New Recruits Boost TRU Hoops Roster

  Posted on: October 8, 2005

By BRONWEN SCOTT

KAMLOOPS-Thompson Rivers University men’s basketball coach Nevin Gleddie is filling in the blanks left by graduating students, and he’s very happy with the results.

“We are very pleased to have in place what I believe will be a very exciting team to watch, and a team that can compete with anyone in the country,” he said.

Gleddie, whose team won national gold in its final year of play in the Canadian Colleges Athletics Association (CCAA), is looking to field a strong team in its first year of competition in Canadian Interuniversity Sports (CIS) Canada West conference. He’s also looking to maintain a balance and keep continuity in his roster, so he’s recruited one high-school grad and three other players with varsity basketball experience, one of whom played CIS last year.

Josh Booy, a Salmon Arm Secondary grad who played for the UCC Sun Demons for two years before heading east, said he “personally did well” in CIS play for the University of Ottawa last year, and is upbeat about the WolfPack.

“I’m excited about playing in the CIS again,” said Booy. “Nevin’s team is very good. I think we’re going to be underestimated a lot next year, and I think we’re going to surprise a lot of people.”

Gleddie is looking to the bachelor of arts student, who has two years of eligibility left, to play a major role next season. “He is an extremely hard worker with a lot of strength and athleticism. He will fill a key role in defending in the post and offensive rebounding.”

Another key recruit with two years of eligibility left is Chris Veale, who led the BCCAA in scoring when he played for OUC in 2003/04. Veale, a chemistry major who took year off varsity basketball last year to concentrate on his studies, has been practicing with the Okanagan team and playing in men’s rec leagues to keep on top of his game.

“I think college play has prepared me for CIS play,” he said. “The WolfPack is a very well-coached team, and I’m pretty determined. Hopefully, I’ll meet people’s expectations.”

Gleddie expects Veale to make an immediate impact. “This tough, quick and versatile point guard pushes the ball very well and can pressure the ball at the other end. Chris will fit seamlessly into our style of play,” he said.

Joey Farebrother, now entering his third year of eligibility, also joins the WolfPack after a hiatus from varsity basketball. A second team all-star when he played for the UCC Sun Demons in 2002/03, Farebrother, who hails from Prince George, is excited to come back, but humble.

“I’ve always wanted to play CIS. It’ll be tough, but it should be okay,” he said.

His coach has much more confidence in his new recruit. “Joey can downright score inside and out,” said Gleddie. “He is a tremendous 3-point shooter, but with his athleticism and size, he’s also dangerous at the rim.
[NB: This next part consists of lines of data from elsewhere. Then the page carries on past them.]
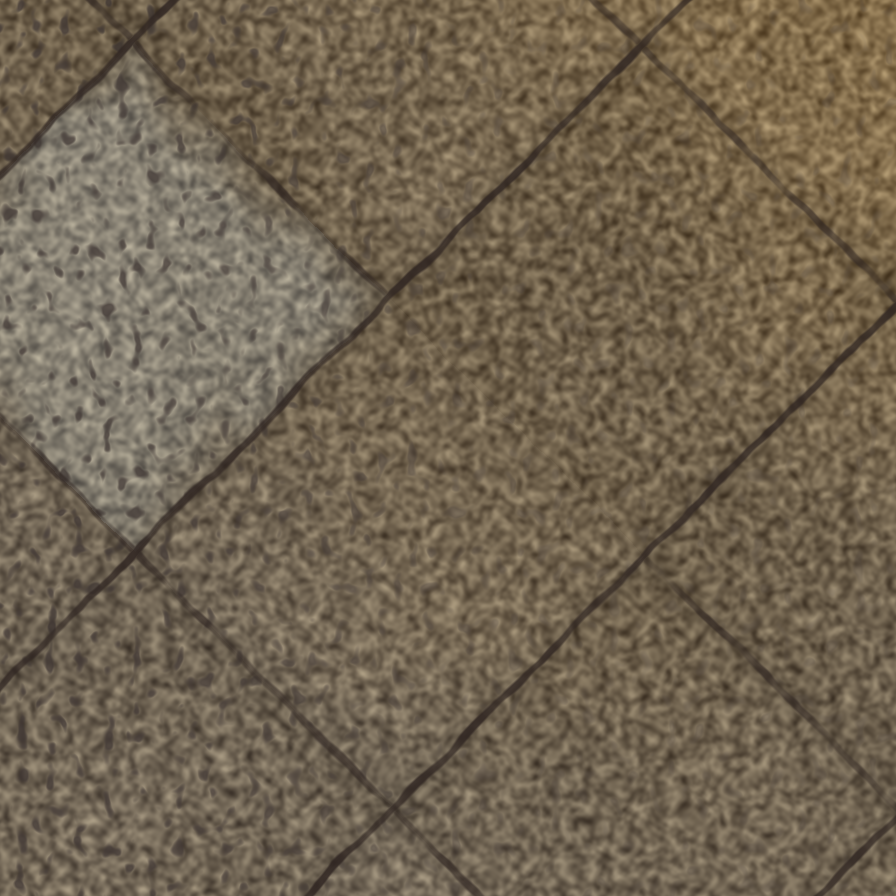
Reproduce this texture procedurally as a three.js fragment shader.

```glsl
// Worn, speckled stone paving: square slabs laid diagonally with thin dark joints.
varying vec2 vUv;

const vec2 SLAB_SIZE = vec2(0.565, 0.573);    // period along x+y and y-x
const vec2 SLAB_ORIGIN = vec2(0.535, -0.34);
const vec2 PALE_SLAB = vec2(0.0, 1.0);
const vec2 CLOSED_JOINT = vec2(1.0, 0.0);     // cross joint worn away
const float JOINT_HALF_WIDTH = 0.0021;
const float JOINT_SOFTNESS = 0.0032;
const float JOINT_WOBBLE = 0.007;
const float COARSE_GRAIN = 66.0;
const float FINE_GRAIN = 112.0;
const float GRAIN_CONTRAST = 0.37;
const vec3 COOL_STONE = vec3(0.455, 0.410, 0.345);
const vec3 BROWN_STONE = vec3(0.445, 0.387, 0.300);
const vec3 WARM_STONE = vec3(0.540, 0.450, 0.310);
const vec3 PALE_STONE = vec3(0.525, 0.500, 0.445);
const vec3 SPECK_COLOR = vec3(0.245, 0.210, 0.200);
const vec3 JOINT_COLOR = vec3(0.190, 0.150, 0.135);

float hash(vec2 p) {
  return fract(sin(dot(p, vec2(127.1, 311.7))) * 43758.5);
}

vec2 gradient(vec2 p) {
  float angle = 6.28318 * hash(p);
  return vec2(cos(angle), sin(angle));
}

float gradientNoise(vec2 p) {
  vec2 i = floor(p);
  vec2 f = fract(p);
  vec2 w = f * f * f * (f * (f * 6.0 - 15.0) + 10.0);
  vec2 e = vec2(1.0, 0.0);
  float a = dot(gradient(i), f);
  float b = dot(gradient(i + e.xy), f - e.xy);
  float c = dot(gradient(i + e.yx), f - e.yx);
  float d = dot(gradient(i + e.xx), f - e.xx);
  return mix(mix(a, b, w.x), mix(c, d, w.x), w.y);
}

float fractalNoise(vec2 p) {
  float sum = 0.0;
  float amplitude = 0.6;
  for (int i = 0; i < 3; i++) {
    sum += amplitude * gradientNoise(p);
    p = mat2(1.6, 1.2, -1.2, 1.6) * p + 7.3;
    amplitude *= 0.5;
  }
  return sum;
}

float jointLine(float dist, float halfWidth) {
  return 1.0 - smoothstep(halfWidth, halfWidth + JOINT_SOFTNESS, dist);
}

void main() {
  // Slab grid, with slightly wandering edges
  vec2 wobble = vec2(fractalNoise(vUv * 13.0), fractalNoise(vUv * 13.0 + 31.0));
  vec2 p = vUv + JOINT_WOBBLE * wobble;
  vec2 slab = (vec2(p.x + p.y, p.y - p.x) - SLAB_ORIGIN) / SLAB_SIZE;
  vec2 cell = floor(slab);
  vec2 nearest = floor(slab + 0.5);
  vec2 edgeDist = abs(slab - nearest) * SLAB_SIZE * 0.7071;

  // Base tone: cool to warm across the floor, with a pale slab and stains
  float diagonal = vUv.x + vUv.y;
  float stain = fractalNoise(vUv * 5.0 + 4.0);
  vec3 color = mix(COOL_STONE, BROWN_STONE, smoothstep(0.4, 1.1, diagonal + 0.3 * stain));
  color = mix(color, WARM_STONE, smoothstep(1.2, 2.0, diagonal + 0.2 * stain));
  color = mix(color, COOL_STONE, 0.6 * smoothstep(0.2, 0.9, vUv.x - vUv.y));
  float pale = 1.0 - step(0.5, distance(cell, PALE_SLAB));
  pale *= smoothstep(0.0, 0.12, min(edgeDist.x, edgeDist.y) + 0.07 + 0.15 * stain);
  color = mix(color, PALE_STONE, pale);
  color += 0.025 * (hash(cell + 5.0) - 0.5) + 0.05 * stain;

  // Mineral grain, in two scales at different angles
  vec2 warped = vUv + 0.005 * vec2(gradientNoise(vUv * 28.0), gradientNoise(vUv * 28.0 + 17.0));
  float coarse = gradientNoise(warped * COARSE_GRAIN);
  float fine = gradientNoise(mat2(0.8, 0.6, -0.6, 0.8) * warped * FINE_GRAIN);
  float grain = 0.58 * coarse + 0.5 * fine;
  color += GRAIN_CONTRAST * grain * vec3(1.0, 0.96, 0.82);

  // Dark pits, densest towards the left
  float pitNoise = gradientNoise(warped * vec2(62.0, 48.0) + 90.0) + 0.25 * fine;
  float pitAmount = mix(0.75, 0.25, smoothstep(0.1, 0.7, vUv.x));
  color = mix(color, SPECK_COLOR, pitAmount * smoothstep(0.2, 0.5, pitNoise));

  // Long joints are crisp; cross joints are broken and fainter
  float wear = fractalNoise(vUv * 18.0 + 50.0);
  float halfWidth = JOINT_HALF_WIDTH * (1.0 + 1.2 * wear);
  float longJoint = jointLine(edgeDist.y, halfWidth) * clamp(0.85 + 0.7 * wear, 0.3, 1.0);
  float closed = 1.0 - step(0.5, distance(vec2(nearest.x, cell.y), CLOSED_JOINT));
  float crossJoint = jointLine(edgeDist.x, halfWidth) * clamp(0.5 + 1.3 * wear, 0.08, 0.8);
  crossJoint *= 1.0 - closed;
  float grime = exp(-edgeDist.y * 75.0) + 0.8 * (1.0 - closed) * exp(-edgeDist.x * 60.0);
  color *= 1.0 - 0.13 * grime;
  color = mix(color, JOINT_COLOR, max(longJoint, crossJoint) * 0.85);

  gl_FragColor = vec4(clamp(color, 0.0, 1.0), 1.0);
}
```
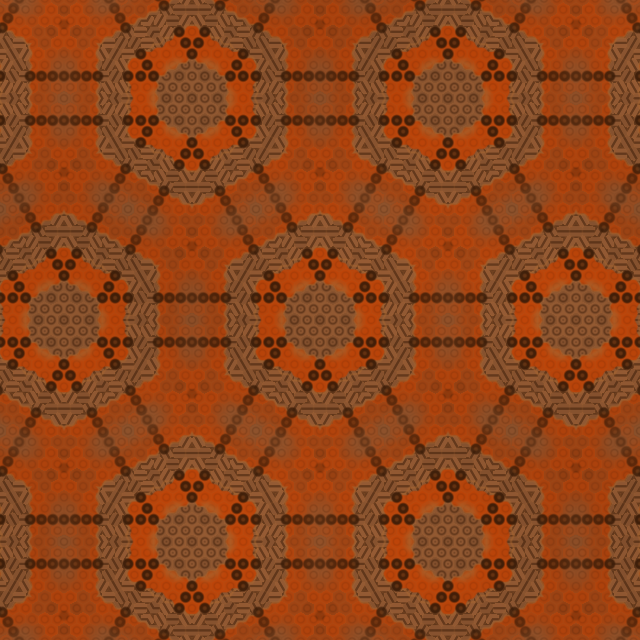
Reproduce this pattern procedurally as a Shadertoy shader.

```glsl
const vec3 ORANGE = vec3(0.71, 0.265, 0.045);
const vec3 RUST = vec3(0.60, 0.27, 0.09);
const vec3 BROWN = vec3(0.55, 0.335, 0.19);
const vec3 TAN = vec3(0.66, 0.40, 0.19);
const vec3 DARK = vec3(0.23, 0.11, 0.03);

float hash(vec2 p) {
    return fract(sin(dot(p, vec2(12.71, 31.17))) * 4375.85);
}

// Offset from the nearest point of a unit triangular lattice
vec2 hexCell(vec2 p) {
    vec2 s = vec2(1.0, sqrt(3.0));
    vec2 a = p - s * floor(p / s + 0.5);
    vec2 b = p - s * (floor(p / s) + 0.5);
    return dot(a, a) < dot(b, b) ? a : b;
}

float hexDist(vec2 p) {
    p = abs(p);
    return max(p.x, dot(p, vec2(0.5, 0.866)));
}

float line(float d, float width, float aa) {
    return 1.0 - smoothstep(width - aa, width + aa, abs(d));
}

// Fine maze: little rings in the core, turned strokes in the outer band
float weave(vec2 bead, float seed, float core) {
    float angle = floor(seed * 3.0) * 1.0472 + 0.5236;
    float stroke = cos(12.566 * dot(bead, vec2(cos(angle), sin(angle))));
    float r = length(bead);
    float rings = max(line(r - 0.29, 0.07, 0.09), 0.7 * line(r, 0.06, 0.09));
    return mix(smoothstep(-0.1, 0.9, stroke), rings, core);
}

void mainImage(out vec4 fragColor, in vec2 fragCoord) {
    vec2 p = (fragCoord - 0.5 * iResolution.xy) / (iResolution.y * 0.4);
    float aa = 1.25 / (iResolution.y * 0.4);

    // Fold every hexagonal repeat into one mirrored 30 degree wedge
    vec2 q = hexCell(p);
    float angle = atan(q.y, q.x);
    float side = floor(angle / 1.0472 + 0.5);
    angle = abs(angle - side * 1.0472);
    vec2 f = length(q) * vec2(cos(angle), sin(angle));
    float level = abs(mod(side + 0.5, 3.0) - 0.5) < 0.1 ? 1.0 : 0.0;

    // Small beads, twenty to a repeat
    vec2 bead = hexCell(f * 20.0);
    vec2 center = f * 20.0 - bead;
    float seed = hash(floor(center * vec2(2.0, 1.1547) + 0.5));
    float edge = line(hexDist(bead) - 0.5, 0.035, aa * 20.0);
    float beadRing = line(length(bead) - 0.27, 0.05, aa * 20.0);

    // Concentric zones with scalloped borders
    float h = f.x + 0.005 * cos(f.y * 125.66);
    float core = 1.0 - smoothstep(-aa, aa, h - 0.137);
    float inner = 1.0 - smoothstep(-aa, aa, h - 0.248 + 0.012 * line(f.y, 0.045, 0.02));
    float outer = 1.0 - smoothstep(-aa, aa, h - 0.368);
    float brownZone = max(core, outer - inner);

    // Orange beads: vivid in the ring, mottled between the medallions
    vec3 field = mix(ORANGE, RUST, seed * 0.85);
    field = mix(field, vec3(0.77, 0.27, 0.025), inner * 0.65);
    field *= 1.0 - 0.10 * beadRing;
    field = mix(field, TAN, 0.16 * edge);

    // Faded brown strip across each link
    float strip = smoothstep(0.415, 0.485, f.x) * (1.0 - smoothstep(0.11, 0.20, f.y));
    float haze = strip * mix(0.85, 0.70, level) * (0.75 + 0.25 * seed);
    vec3 faded = mix(BROWN, DARK, 0.28 * max(beadRing, edge * 0.5));
    field = mix(field, faded, haze);

    // Dusky spots around the three-way corners
    vec2 corner = f - vec2(0.5, 0.2887);
    float spot = 1.0 - smoothstep(0.012, 0.026, length(corner));
    float petal = 1.0 - smoothstep(0.012, 0.026, abs(length(corner) - 0.055));
    field = mix(field, DARK, (0.45 * spot + 0.20 * petal * seed) * (0.6 + 0.4 * beadRing));

    // Warm glow on the inner side of the ring
    float glow = line(f.x - 0.15, 0.012, 0.022) * (1.0 - smoothstep(0.015, 0.06, f.y));
    field = mix(field, TAN, 0.75 * glow * inner);

    vec3 ground = BROWN * (0.95 + 0.12 * seed);
    ground = mix(ground, DARK, 0.52 * weave(bead, seed, core));
    ground = mix(ground, TAN, 0.25 * edge);
    vec3 color = mix(field, ground, brownZone);

    // Pale outlines between zones
    float rim = max(line(h - 0.137, 0.003, aa), line(h - 0.368, 0.004, aa));
    rim = max(rim, line(h - 0.251, 0.004, aa));
    color = mix(color, TAN, 0.6 * rim);

    // Dark bead chevrons in the ring and rails along the links
    for (int i = 0; i < 4; i++) {
        float n = float(i);
        float chevron = length(f - vec2(0.15 + 0.05 * n, 0.0866));
        float rail = length(f - vec2(0.5 - 0.044 * n, 0.0866));
        float railInk = mix(0.38 + 0.17 * n, 0.70 + 0.08 * n, level);
        float ink = i < 3 ? 1.0 - smoothstep(0.021 - aa, 0.021 + aa, chevron) : 0.0;
        ink = max(ink, min(railInk, 0.95) * (1.0 - smoothstep(0.021 - aa, 0.021 + aa, rail)));
        float pit = 1.0 - smoothstep(0.003, 0.012, min(chevron, rail));
        color = mix(color, DARK + vec3(0.14, 0.08, 0.04) * pit, 0.92 * ink);
    }

    // Gentle uneven fading over the cloth
    color *= 0.98 + 0.025 * sin(p.x * 2.3 + 1.4 * sin(p.y * 1.7)) * sin(p.y * 3.1 + 0.8);
    fragColor = vec4(color, 1.0);
}
```
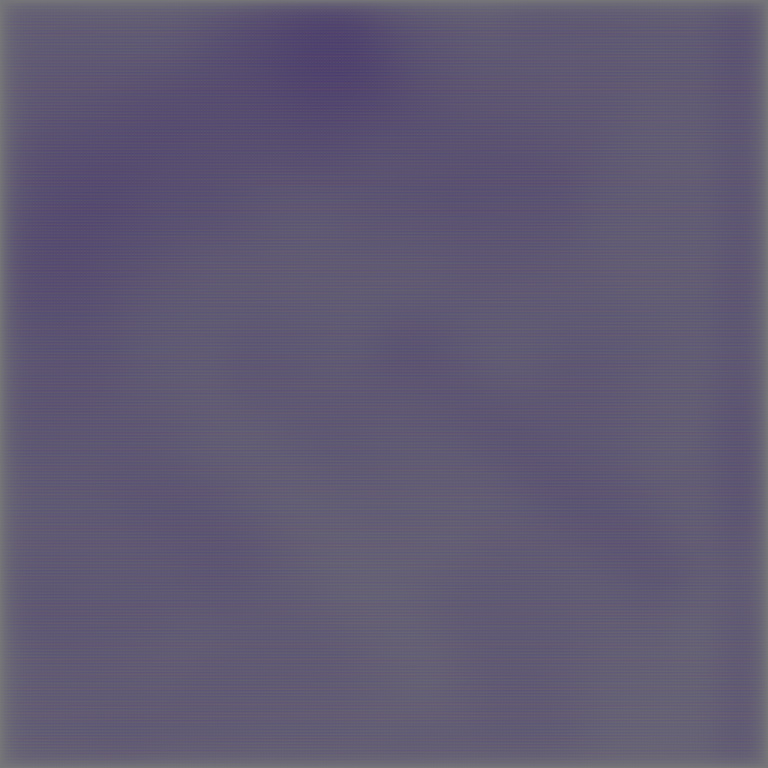
Give the GLSL for this texture, as a WebGL 1 fragment shader.

```glsl
precision highp float;
// Dusky violet woven cloth: 256 fine rows crossed by 256 fainter columns.
// Soft cellular noise and a few broad folds shade it; each row has a slightly
// different tint, and the border fades to grey.
uniform vec2 u_resolution;

float hash(vec2 p) {
  vec3 q = fract(vec3(p.xyx) * vec3(0.1031, 0.1030, 0.0973));
  q += dot(q, q.yzx + 33.33);
  return fract((q.x + q.y) * q.z);
}

// Cellular noise whose jittered cells blend into smooth patches, -1 to 1
float softCells(vec2 p) {
  vec2 cell = floor(p);
  float total = 0.0, weight = 0.0;
  for (int j = -2; j <= 2; j++) {
    for (int i = -2; i <= 2; i++) {
      vec2 id = cell + vec2(float(i), float(j));
      vec2 d = id + vec2(hash(id), hash(id + 17.0)) - p;
      float w = exp(-2.5 * dot(d, d));
      total += w * (2.0 * hash(id + 41.0) - 1.0);
      weight += w;
    }
  }
  return total / weight;
}

// Soft shadow around the segment from a to b
float fold(vec2 p, vec2 a, vec2 b, float width) {
  vec2 ab = b - a;
  float t = clamp(dot(p - a, ab) / dot(ab, ab), 0.0, 1.0);
  float d = length(p - a - ab * t) / width;
  return exp(-d * d);
}

// Fine wave that fades out where the canvas is too small to show it
float thread(float x, float count, float size) {
  return sin(6.28318 * x * count) * smoothstep(1.4, 2.0, size / count);
}

void main() {
  vec2 uv = gl_FragCoord.xy / u_resolution;

  // Cloudy shading: 0 is deep violet, 1 is pale slate
  float shade = 0.74 + 0.17 * softCells(uv * 7.0 + 3.0)
              + 0.08 * softCells(uv * 13.0 + 29.0);
  shade += 0.10 * (uv.x - uv.y);
  shade -= 0.30 * fold(uv, vec2(0.07, 0.66), vec2(0.42, 0.93), 0.12);
  shade -= 0.26 * fold(uv, vec2(0.44, 0.94), vec2(0.61, 0.80), 0.12);
  shade -= 0.24 * fold(uv, vec2(0.54, 0.54), vec2(0.86, 0.25), 0.06);
  shade += 0.16 * fold(uv, vec2(0.30, 0.44), vec2(0.53, 0.16), 0.08);
  shade -= 0.30 * smoothstep(0.90, 0.98, uv.x);
  shade = clamp(shade, 0.0, 1.0);
  vec3 color = mix(vec3(0.312, 0.262, 0.428), vec3(0.402, 0.385, 0.460), shade);

  // Rows alternate grey and violet, with uneven strength along their length
  float row = floor(uv.y * 256.0);
  float rows = thread(uv.y, 256.0, u_resolution.y);
  float wear = 0.75 + 0.25 * sin(uv.x * 19.0 + 6.28318 * hash(vec2(row, 5.0)));
  color += rows * wear * vec3(0.014, 0.022, -0.013);

  // Odd rows lean towards red or blue
  float tint = hash(vec2(row, 11.0)) - 0.5;
  color += tint * wear * vec3(0.012, -0.006, -0.008);

  // Columns and their crossings show most in the dark patches
  float columns = thread(uv.x, 256.0, u_resolution.x);
  color += columns * (0.003 + 0.008 * rows * (1.0 - shade));

  // Grey border
  vec2 inset = min(uv, 1.0 - uv);
  float border = 1.0 - (1.0 - exp(-inset.x * 75.0)) * (1.0 - exp(-inset.y * 95.0));
  color = mix(color, vec3(0.470, 0.475, 0.475), 0.92 * border);

  gl_FragColor = vec4(color, 1.0);
}
```
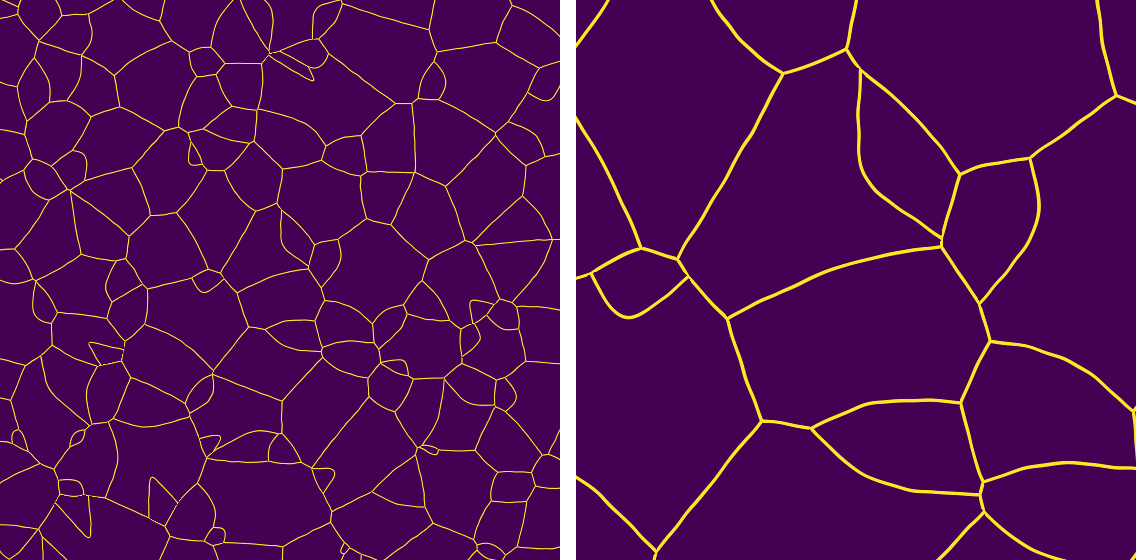
Left, the full canvas; right, a detail of the centre.
This pattern is drawn by a WebGL 1 fragment shader. Its source:

```glsl
precision highp float;

uniform vec2 u_resolution;

const vec3 GRAIN_PURPLE = vec3(0.267, 0.004, 0.329);
const vec3 BOUNDARY_YELLOW = vec3(0.993, 0.906, 0.144);

const float SEEDS_PER_SIDE = 12.5;
const float LATEST_BIRTH = 1.3;      // in seed spacings
const float LINE_WIDTH = 0.002;      // in canvas units
const float ROUGH_SCALE = 75.0;
const float ROUGH_AMOUNT = 0.0016;
const int REACH = 3;

vec3 hash3(vec2 p) {
  vec3 q = fract(p.xyx * vec3(0.1031, 0.1030, 0.0973));
  q += dot(q, q.yxz + 33.33);
  return fract((q.xxy + q.yzz) * q.zyx);
}

// Smooth two-component value noise, centred on zero
vec2 noise2(vec2 p) {
  vec2 cell = floor(p);
  vec2 f = fract(p);
  f = f * f * (3.0 - 2.0 * f);
  vec2 low = mix(hash3(cell).xy, hash3(cell + vec2(1.0, 0.0)).xy, f.x);
  vec2 high = mix(hash3(cell + vec2(0.0, 1.0)).xy, hash3(cell + 1.0).xy, f.x);
  return mix(low, high, f.y) - 0.5;
}

// Distance to the nearest boundary between grains that grow at equal
// speed from seeds born at different times, in seed spacings
float boundaryDistance(vec2 p, float latestBirth) {
  vec2 home = floor(p);
  // xy: direction from the seed, z: arrival time of its front
  vec3 first = vec3(0.0, 0.0, 100.0);
  vec3 second = first;
  for (int j = -REACH; j <= REACH; j++) {
    for (int i = -REACH; i <= REACH; i++) {
      vec2 cell = home + vec2(float(i), float(j));
      vec3 rnd = hash3(cell + 37.0);
      vec2 fromSeed = p - cell - rnd.xy;
      float radius = max(length(fromSeed), 0.0001);
      vec3 front = vec3(fromSeed / radius, radius + latestBirth * rnd.z);
      if (front.z < first.z) {
        second = first;
        first = front;
      } else if (front.z < second.z) {
        second = front;
      }
    }
  }
  // The gap between arrivals over its slope gives a true distance
  float slope = max(length(second.xy - first.xy), 0.02);
  return (second.z - first.z) / slope;
}

float lineCoverage(float dist, float width, float pixel) {
  return clamp(0.5 + (0.5 * width - dist) / pixel, 0.0, 1.0);
}

void main() {
  float side = min(u_resolution.x, u_resolution.y);
  vec2 uv = gl_FragCoord.xy / side;

  // Slightly rough boundaries
  vec2 p = uv + ROUGH_AMOUNT * noise2(uv * ROUGH_SCALE);

  float dist = boundaryDistance(p * SEEDS_PER_SIDE, LATEST_BIRTH) / SEEDS_PER_SIDE;
  float line = lineCoverage(dist, LINE_WIDTH, 0.85 / side);
  gl_FragColor = vec4(mix(GRAIN_PURPLE, BOUNDARY_YELLOW, line), 1.0);
}
```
His ability to elevate makes him a very exciting player to watch in transition.”

Gleddie’s also excited about his youngest recruit, and the first high school recruit to commit to the WolfPack. Charlie Spurr, a BC provincial high school first team all-star for the past two year, is looking to run with the Pack for his entire eligibility. “I hope to take basketball as far as I can,” he said. “I hope to have five good years at TRU.”

The Victoria student, who is enrolled in first-year arts courses at TRU, knows it’s a big leap from high school to university play. “It’s a pretty tough transition, but I think I’m ready,” he said.

Gleddie agreed. “Charlie is a very talented young player with a lot of potential yet untapped. He brings a lot of championship experience to the team, and I believe he will be a great player in this league,” he said.

“He has an intense desire to win. He’s a pitbull on defense and can hit the pullup jumper and take it to the rim with anyone. We are very pleased to have one of the best point guards in the province play for us next season.”